Convenience Stores’ chief executive James Lowman called a report on the matter ‘shocking’ during and ACS crime seminar and said
“That’s effectively what’s happening in the convenience sector – a massive impact on our sector from a business point of view,’
Commenting similar to the earlier annual British Retail Consortium (BRC) crime survey, the ACS spoke of shop theft increasingly being linked to aggressive behaviour towards retail staff.
The ACS says that its 2018 Crime Report shows that shop theft can often lead to abusive and violent behaviour, with retailers reporting that challenging shop thieves was the biggest cause of aggressive behaviour in stores. In total, there have been over 13,000 incidents of violence reported over the last 12 months, although it is highly likely that many more incidents have gone unreported. Meaning the figure could be up to double this amount.
Retailers have reported that violence against staff is the number one thing that they are most concerned about when dealing with crime.

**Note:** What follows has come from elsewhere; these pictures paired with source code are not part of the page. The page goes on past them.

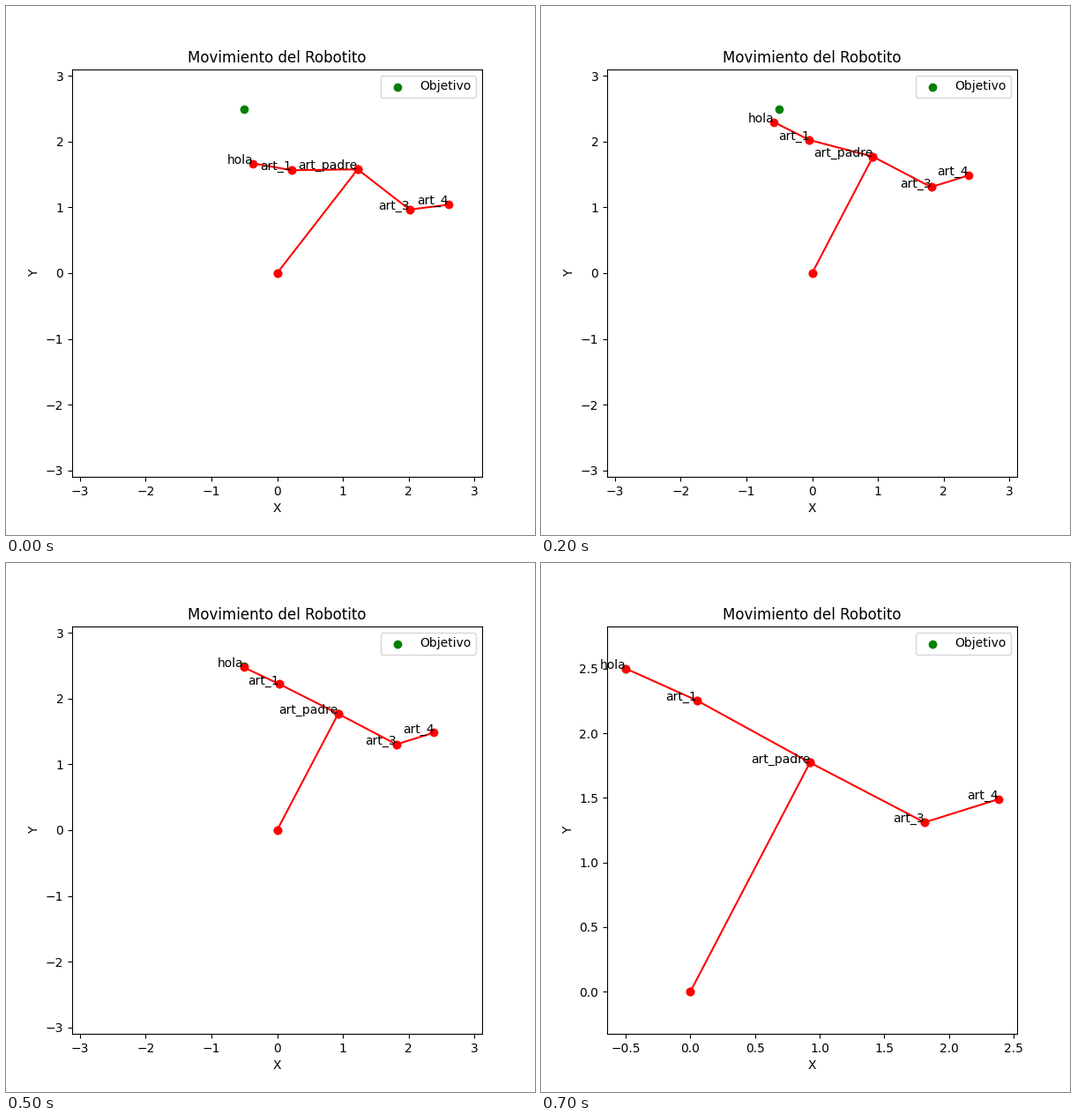
A matplotlib script for the animation above (0.8 s loop, 600x600 px).

```python
import numpy as np
import matplotlib.pyplot as plt
from matplotlib.animation import FuncAnimation

plt.rcParams["font.family"] = "DejaVu Sans"

FRAMES = 8
GOAL = np.array([-0.5, 2.5])
LENGTHS = dict(base=2.0, mid=1.0, end=0.6)
WIDTH, HEIGHT = 465, 462  # axes size in pixels

# Absolute angles in degrees of the shared link and the two links that reach the goal
KEY_TIMES = [0, 1, 2, 3, 4, 5, 6]
SHARED = [52.2, 57.7, 62.43, 62.25, 62.1, 62.3, 62.43]
MIDDLE = [180.8, 152.7, 165.3, 160.0, 156.1, 153.2, 151.2]
TIP = [170.0, 129.2, 153.3, 153.2, 153.1, 154.8, 155.9]

fig = plt.figure(figsize=(6, 6), dpi=100)
ax = fig.add_subplot()


def step(start, length, degrees):
    angle = np.radians(degrees)
    return start + length * np.array([np.cos(angle), np.sin(angle)])


def joints(frame):
    shared, middle, tip = (np.interp(frame, KEY_TIMES, track)
                           for track in (SHARED, MIDDLE, TIP))
    base = np.zeros(2)
    parent = step(base, LENGTHS["base"], shared)
    left = step(parent, LENGTHS["mid"], middle)
    left_end = step(left, LENGTHS["end"], tip)
    # The right branch is rigid and turns with the shared link
    right = step(parent, LENGTHS["mid"], shared - 90)
    right_end = step(right, LENGTHS["end"], shared - 45)
    return [
        (base, parent, "art_padre"),
        (parent, left, "art_1"),
        (left, left_end, "hola"),
        (parent, right, "art_3"),
        (right, right_end, "art_4"),
    ]


def set_view(links, fitted):
    if fitted:
        points = np.array([end for _, end, _ in links] + [np.zeros(2), GOAL])
        low, high = points.min(axis=0), points.max(axis=0)
        center = (low + high) / 2
        half_x = (high[0] - low[0]) * 0.55
        half_y = half_x * HEIGHT / WIDTH
    else:
        center = np.zeros(2)
        half_y = 3.1
        half_x = half_y * WIDTH / HEIGHT
    ax.set_xlim(center[0] - half_x, center[0] + half_x)
    ax.set_ylim(center[1] - half_y, center[1] + half_y)


def draw(frame):
    ax.clear()
    links = joints(frame)
    ax.scatter(*GOAL, color="green", label="Objetivo")
    for start, end, name in links:
        ax.plot(*zip(start, end), "ro-")
        ax.text(*end, name, ha="right")
    ax.plot(0, 0, "ro")
    set_view(links, fitted=frame == FRAMES - 1)
    ax.set_title("Movimiento del Robotito")
    ax.set_xlabel("X")
    ax.set_ylabel("Y")
    ax.legend(loc="upper right")
    return []


anim = FuncAnimation(fig, draw, frames=FRAMES, init_func=lambda: draw(0),
                     interval=100, repeat=True, repeat_delay=0)
plt.show()
```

There were over 950,000 incidents of theft estimated over the last year, rising from 575,000 in the previous year, over a 60% increase with the top three reasons reported by retailers as to why people steal from their stores being:
came out on top at 36%
Someone under the influence of alcohol or drug addiction 32%
Organised groups of criminals stood at 22%
James Lowman said: “Retailers and
their staff are facing violence and abuse on a regular basis for enforcing the
law, whether it be through challenging shop thieves, refusing the sale of age
restricted products like tobacco and alcohol, or refusing to serve people that
are intoxicated. Retailers need a consistent response from the police to ensure
that when a crime is committed against a retailer it is taken seriously by the
police and the courts. Shop thefts especially are often being committed by
people that are dependent on drugs or alcohol, or part of an organised gang,
with many now unafraid to turn to violence when challenged. Allowing shop theft
to go unpunished means that these people go on to commit other offences, and
where they have addiction problems they are not treated. We need fresh thinking
from government and the police, because when shop theft is not tackled
properly, it has wider implications for communities.
“The figures in our Crime Report provide an important insight into what retailers face when dealing with crime, but we expect the true impact to be much larger as a lack of faith in the consistency of police response has led to many incidents going unreported.”
Other Statistics conclude that:
The total cost of crimes committed against the convenience sector over the last year was £193m, which equates to that 7p ‘crime tax’ on every transaction in stores.
There were over 2,800 burglaries and over 9,300 robberies (estimated only) in the last year;
The total cost of burglaries to the sector has reached £20m and
Fraud, relating to counterfeit currency, cloned and stolen credit/debit cards over the last year stands at £24m.
The ACS together with the Home Office and retailers have produced a short animation detailing ways to prevent and manage abuse from customers, as well as how to react when incidents occur. To view, the video visit the ACS’ Youtube channel: